In the days leading up to the day that the History Channel aired a documentary that purports to offer evidence that Frank Morris, John Anglin, and Clarence Anglin could have survived, a video showing great white sharks in a frenzy was uploaded to YouTube. Considering the sharks in the area, could the inmates even be alive now? Some say they have been photographed in Brazil.

The YouTube user who uploaded the shark video, apparently taken near or on Alcatraz Island, Meredith Coppolo Shindler, states “Guess we know what happened to the few escapees!”

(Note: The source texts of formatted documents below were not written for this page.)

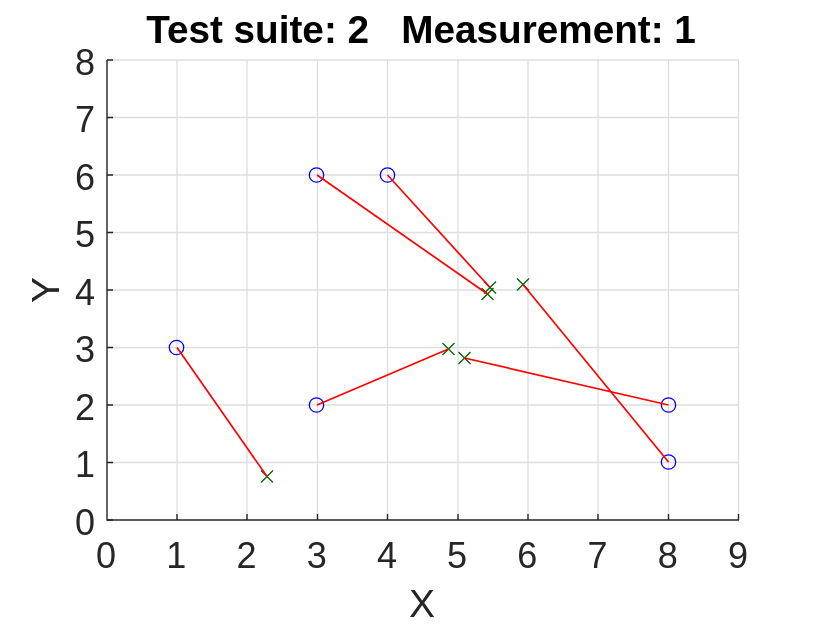
<!DOCTYPE html>
<html lang="en">
<head>
<meta charset="utf-8">
<title>Test suite: 2 Measurement: 1</title>
<style>
:root {
  --paper: #ffffff;
  --ink: #262626;
  --title: #000000;
  --grid: #dedede;
  --link: #ff0000;
  --start: #0000ff;
  --end: #006400;
}
* { box-sizing: border-box; margin: 0; padding: 0; }
html, body { width: 815px; height: 626px; overflow: hidden; background: var(--paper); }
.chart {
  position: relative;
  width: 815px;
  height: 626px;
  overflow: hidden;
  background: var(--paper);
  color: var(--ink);
  font-family: "Liberation Sans", Arial, sans-serif;
  font-size: 36px;
  line-height: 40px;
}
.plot { position: absolute; inset: 0; display: block; }
.title {
  position: absolute;
  left: 0;
  top: 10px;
  width: 842px;
  color: var(--title);
  font-size: 38.7px;
  font-weight: 700;
  text-align: center;
  white-space: pre;
}
.x-ticks, .y-ticks { position: absolute; display: grid; list-style: none; }
.x-ticks {
  left: 71px;
  top: 536px;
  width: 702px;
  grid-template-columns: repeat(10, 1fr);
  text-align: center;
}
.y-ticks {
  left: 54px;
  top: 34px;
  width: 41px;
  height: 517.5px;
  grid-template-rows: repeat(9, 1fr);
  align-items: center;
  text-align: right;
}
.axis-name { position: absolute; width: 40px; font-size: 39px; text-align: center; }
.x-name { left: 402px; top: 584px; }
.y-name { left: 26px; top: 270px; transform: rotate(-90deg); }
.grid { stroke: var(--grid); stroke-width: 1.3; }
.axes { stroke: var(--ink); stroke-width: 1.4; fill: none; }
.links { stroke: var(--link); stroke-width: 1.7; }
.starts { stroke: var(--start); stroke-width: 1.3; fill: none; }
.ends { stroke: var(--end); stroke-width: 1.3; fill: none; }
</style>
</head>
<body>
<main class="chart">
  <svg class="plot" width="815" height="626" viewBox="0 0 815 626" role="img" aria-label="Six start points joined to their measured end points">
    <defs>
      <circle id="start" r="7.2"/>
      <path id="end" d="M-6-6L6 6M-6 6L6-6"/>
    </defs>
    <g class="grid">
      <path d="M177 60V520M247 60V520M317.5 60V520M387.5 60V520M458 60V520M528 60V520M598 60V520M668.5 60V520M738.5 60V520"/>
      <path d="M107 60H739M107 117.5H739M107 175H739M107 232.5H739M107 290H739M107 347.5H739M107 405H739M107 462.5H739"/>
    </g>
    <g class="axes">
      <path d="M107 60V520H739"/>
      <path d="M177 520v-6M247 520v-6M317.5 520v-6M387.5 520v-6M458 520v-6M528 520v-6M598 520v-6M668.5 520v-6M738.5 520v-6"/>
      <path d="M107 60h6M107 117.5h6M107 175h6M107 232.5h6M107 290h6M107 347.5h6M107 405h6M107 462.5h6M107 520h6"/>
    </g>
    <g class="starts">
      <use href="#start" x="176.5" y="347.5"/>
      <use href="#start" x="316.5" y="405"/>
      <use href="#start" x="316.5" y="175"/>
      <use href="#start" x="387.5" y="175"/>
      <use href="#start" x="668.5" y="405"/>
      <use href="#start" x="668.5" y="462"/>
    </g>
    <g class="ends">
      <use href="#end" x="267" y="476.5"/>
      <use href="#end" x="448.5" y="349"/>
      <use href="#end" x="487.5" y="294"/>
      <use href="#end" x="490" y="287.5"/>
      <use href="#end" x="464.5" y="358"/>
      <use href="#end" x="523" y="284.5"/>
    </g>
    <g class="links">
      <line x1="177" y1="347.5" x2="267" y2="476.5"/>
      <line x1="317" y1="405" x2="448.5" y2="349"/>
      <line x1="317" y1="175" x2="487.5" y2="294"/>
      <line x1="387.5" y1="175" x2="490" y2="287.5"/>
      <line x1="668.5" y1="405" x2="464.5" y2="358"/>
      <line x1="668.5" y1="462" x2="523" y2="284.5"/>
    </g>
  </svg>
  <h1 class="title">Test suite: 2   Measurement: 1</h1>
  <ul class="y-ticks">
    <li>8</li><li>7</li><li>6</li><li>5</li><li>4</li><li>3</li><li>2</li><li>1</li><li>0</li>
  </ul>
  <ul class="x-ticks">
    <li>0</li><li>1</li><li>2</li><li>3</li><li>4</li><li>5</li><li>6</li><li>7</li><li>8</li><li>9</li>
  </ul>
  <p class="axis-name x-name">X</p>
  <p class="axis-name y-name">Y</p>
</main>
</body>
</html>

According to the SF Gate, the three Alcatraz inmates spent over two years plotting an escape that included the use of a rubber raft and attempting to navigate San Francisco Bay. The FBI’s official view is that the men drowned. Similar to Andy DuFresne, in the short story by Stephen King, Rita Hayworth and Shawshank Redemption, and the film, indexed with IMDb, that almost religiously follows it, The Shawshank Redemption, the Alcatraz escapees dug holes with spoons over a long period of time, slowing plotting their escapes.

Does this new shark footage, perhaps, offer up some type of anecdote to the story that the three men successfully escaped from Alcatraz? Looking to the fact that there are numerous companies offering small boat rentals, as evidenced by a Google Search, in and around San Francisco Bay, it would seem that the journey might not have been all that the FBI thought it was. Long distance swimmers have covered much greater territory. Alcatraz is only about 1.25 miles from shore at its closest point.

Could the Alcatraz escapees still be alive? Could the brothers who escaped Alcatraz in 1962 have survived? Alcatraz Island in 2013. [Photo by Jamie Squire / Getty Images]A whole chorus of teen-aged girls have crossed Lake Ontario, a reported 32 mile-journey, reports the Toronto Star, and at least one woman swam the English Channel, reports Lost Swimming. Not to mention the woman that swam a 30 mile-route across the entire San Francisco Bay, as reported by the SF Gate. Each of these journeys would seem to make what the Alcatraz escapees faced comparatively tame.

The fact that many people enjoy water activities doesn’t negate that the fact that the men could have been attacked by a great white shark, but it would seem that the Alcatraz escapees could have survived the journey quite easily. There were only six “unprovoked shark attacks” up and down all of the California coast in 2014, according to the Los Angeles Times.

The artist Ai Weiwei “transformed the utilitarian” fixtures of the Alcatraz hospital into an art exhibit in late 2014 and early 2015 by filling them with carefully crafted ceramic flower petals. Thirty-six attempts were made by Alcatraz inmates to escape. Seven were killed by gunfire. Two are reported to have “drowned” and five, including the Anglin brothers and Frank Morris, are unaccounted for, according to Alcatraz History. The film Murder in the First deals with an Alcatraz inmate, said to be inspired by Henry Young, who spent long periods in solitary confinement, and casts a shadow on the treatment of prisoners at the penitentiary. The film received 7.3 out of 10 stars from IMDb users.


According to users on Twitter who report to have watched the History Channel documentary, two of the Alcatraz escapees, brothers John and Clarence Anglin, appeared in photographs purported to have been taken in South America in 1975. Others on the social media platform professed a newfound belief that the escapees are “100% alive and still out there.”

David and Ken Widner are said to be the nephews of the Anglin brother escapees and are featured in the special. The program is titled, “Alcatraz: Search For The Truth.”

Are the Alcatraz escapees alive in Brazil? “Ai Weiwei’s ‘Blossom‘ installation” on Alcatraz Island. A new History Channel special investigates if escapees could have survived. [Photo by Justin Sullivan / Getty Images][Feature Photo by Jamie Squire / Getty Images]